*About this task*: Your response should reproduce every line of the entries that contains the word "twill".

─── Source material

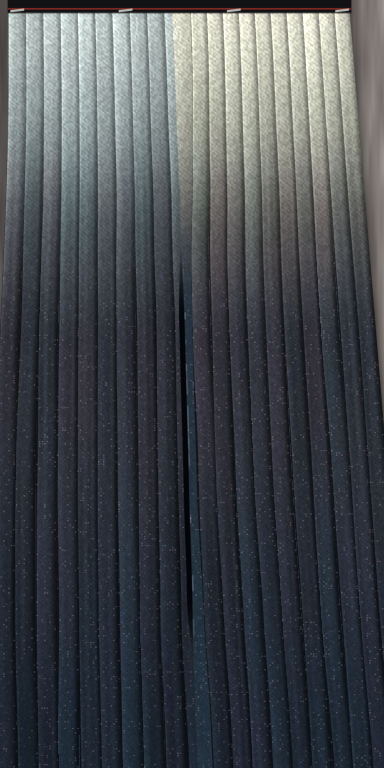
This texture is drawn by a Shadertoy shader. Its source:

```glsl
const float LEFT_PLEATS = 9.5;
const float RIGHT_PLEATS = 10.0;

float hash(vec2 p) {
    vec3 q = fract(p.xyx * vec3(0.1031, 0.1030, 0.0973));
    q += dot(q, q.yzx + 33.33);
    return fract((q.x + q.y) * q.z);
}

float noise(vec2 p) {
    vec2 i = floor(p), f = fract(p);
    f = f * f * (3.0 - 2.0 * f);
    return mix(mix(hash(i), hash(i + vec2(1, 0)), f.x),
               mix(hash(i + vec2(0, 1)), hash(i + vec2(1, 1)), f.x), f.y);
}

// Antialiased coverage of the span a..b
float span(float x, float a, float b, float aa) {
    return smoothstep(a - aa, a + aa, x) * (1.0 - smoothstep(b - aa, b + aa, x));
}

// Dyed cloth: pale at the top, ink blue at the bottom
vec3 dye(float t, float warm) {
    vec3 pale = mix(vec3(0.76, 0.81, 0.80), vec3(0.87, 0.87, 0.80), warm);
    vec3 silver = mix(vec3(0.60, 0.65, 0.65), vec3(0.68, 0.69, 0.63), warm);
    vec3 slate = mix(vec3(0.30, 0.33, 0.35), vec3(0.34, 0.34, 0.34), warm);
    vec3 dusk = vec3(0.185, 0.195, 0.230);
    vec3 ink = vec3(0.120, 0.155, 0.200);
    vec3 c = mix(pale, silver, smoothstep(0.02, 0.17, t));
    c = mix(c, slate, smoothstep(0.13, 0.32, t));
    c = mix(c, dusk, smoothstep(0.28, 0.45, t));
    return mix(c, ink, smoothstep(0.45, 1.0, t));
}

// Lit ridge on the left of a fold, falling into a crease on the right
float foldProfile(float f, float depth) {
    float ridge = 0.22 * exp(-f * f * 70.0);
    float crease = depth * smoothstep(0.72, 1.0, f);
    return mix(1.08, 0.90, f) + ridge - crease;
}

vec3 pleats(float u, float t, float aa, float warm) {
    float row = floor(u) + 40.0 * warm;
    u += 0.16 * (noise(vec2(row * 7.3, t * 5.0)) - 0.5) * smoothstep(0.1, 0.5, t);
    float f = fract(u), id = floor(u) + 40.0 * warm;
    float dark = smoothstep(0.1, 0.45, t);
    float depth = mix(0.24, 0.48, dark);
    float shade = mix(foldProfile(1.0, depth), foldProfile(f, depth), smoothstep(0.0, aa, f));
    vec3 c = dye(t + 0.03 * (hash(vec2(id, 3.0)) - 0.5), warm);
    // Soft secondary wrinkles and uneven dye between folds
    float wrinkle = noise(vec2(u * 5.0, t * 4.0 + id)) - 0.5;
    shade *= 1.0 + wrinkle * mix(0.08, 0.32, dark) + 0.14 * (hash(vec2(id, 8.0)) - 0.5);
    float plum = noise(vec2(id * 3.7, t * 4.0)) - 0.5;
    return c * shade * (1.0 + dark * plum * vec3(0.18, -0.06, -0.02));
}

// Fine twill threads with scattered rosy glints
vec3 weave(vec3 c, vec2 p, float t) {
    float twill = sin(6.2832 * (p.x * 75.0 + p.y * 95.0));
    float grain = noise(p * vec2(230.0, 170.0)) - 0.5;
    c *= 1.0 + 0.035 * twill + 0.22 * grain;
    vec2 q = p * vec2(150.0, 170.0), cell = floor(q);
    float dotMask = 1.0 - smoothstep(0.15, 0.55, length(fract(q) - 0.5));
    float lit = smoothstep(0.86, 1.0, hash(cell + 17.0)) * smoothstep(0.25, 0.45, t);
    return c + dotMask * lit * vec3(0.17, 0.13, 0.14);
}

vec3 wood(vec2 p) {
    float grain = noise(p * vec2(35.0, 7.0)) + 0.5 * noise(p * vec2(140.0, 12.0));
    return mix(vec3(0.43, 0.40, 0.39), vec3(0.64, 0.61, 0.59), grain / 1.5);
}

// Black hanging rail with a red seam and evenly spaced staples
vec3 rail(vec3 c, vec2 p, float t, float aa) {
    float along = span(p.x, 0.02, 0.915, aa);
    c = mix(c, vec3(0.07, 0.07, 0.08), along * span(t, -0.1, 0.017, aa));
    c = mix(c, vec3(0.55, 0.17, 0.14), along * span(t, 0.0105, 0.0125, aa * 0.5));
    float k = clamp(floor((p.x - 0.045) / 0.282 + 0.5), 0.0, 3.0);
    float x = p.x - 0.045 - k * 0.282;
    float staple = span(x, -0.018, 0.018, aa) * span(t + x * 0.06, 0.012, 0.015, aa * 0.5);
    return mix(c, vec3(0.72, 0.72, 0.70), staple);
}

void mainImage(out vec4 fragColor, in vec2 fragCoord) {
    vec2 uv = fragCoord / iResolution.xy;
    vec2 p = vec2(uv.x, uv.y * 2.0);
    float t = 1.0 - uv.y, aa = 0.8 / iResolution.x;

    // Panel outlines widen toward the hem
    float left = 0.021 - 0.035 * smoothstep(0.1, 0.7, t);
    float split = 0.445 + 0.067 * pow(t, 0.8) + 0.004 * (noise(vec2(t * 12.0, 2.0)) - 0.5);
    float right = 0.908 + 0.165 * t;
    float flapWidth = mix(0.047, 0.022, smoothstep(0.0, 0.45, t)) + 0.018 * smoothstep(0.6, 1.0, t);
    float start = split + flapWidth;

    float leftScale = LEFT_PLEATS / (split - left);
    float rightScale = RIGHT_PLEATS / (right - start);
    vec3 leftCloth = pleats((p.x - left) * leftScale, t, 2.0 * aa * leftScale, 0.0);
    vec3 rightCloth = pleats((p.x - start) * rightScale, t, 2.0 * aa * rightScale, 1.0);

    // Flat overlapping flap between the panels
    float across = (p.x - split) / flapWidth;
    vec3 flap = dye(t, 1.0) * mix(1.08, 0.88, across);
    flap = mix(flap, vec3(0.14, 0.20, 0.25), 0.85 * smoothstep(0.25, 0.42, t));
    vec3 cloth = mix(leftCloth, flap, smoothstep(split - aa, split + aa, p.x));
    cloth = mix(cloth, rightCloth, smoothstep(start - aa, start + aa, p.x));
    cloth = weave(cloth, p, t);

    // Dark opening, with a frayed pale edge beside it
    float opening = smoothstep(0.30, 0.42, t) * (1.0 - smoothstep(0.78, 0.87, t));
    float gap = span(p.x, split - 0.012 * opening, split + 0.002, aa) * opening;
    cloth = mix(cloth, vec3(0.015, 0.02, 0.03), gap);
    float fray = span(p.x, split + 0.002, split + 0.006, aa) * smoothstep(0.5, 0.8, noise(vec2(t * 90.0, 5.0)));
    cloth += 0.16 * fray * opening;

    vec3 color = wood(p) * (1.0 - 0.4 * exp(-max(p.x - right, 0.0) * 60.0));
    color = mix(color, cloth, span(p.x, left, right, aa) * smoothstep(0.014, 0.018, t));
    color = rail(color, p, t, aa);
    fragColor = vec4(clamp(color, 0.0, 1.0), 1.0);
}
```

──────

*Answer space*:
// Fine twill threads with scattered rosy glints
    float twill = sin(6.2832 * (p.x * 75.0 + p.y * 95.0));
    c *= 1.0 + 0.035 * twill + 0.22 * grain;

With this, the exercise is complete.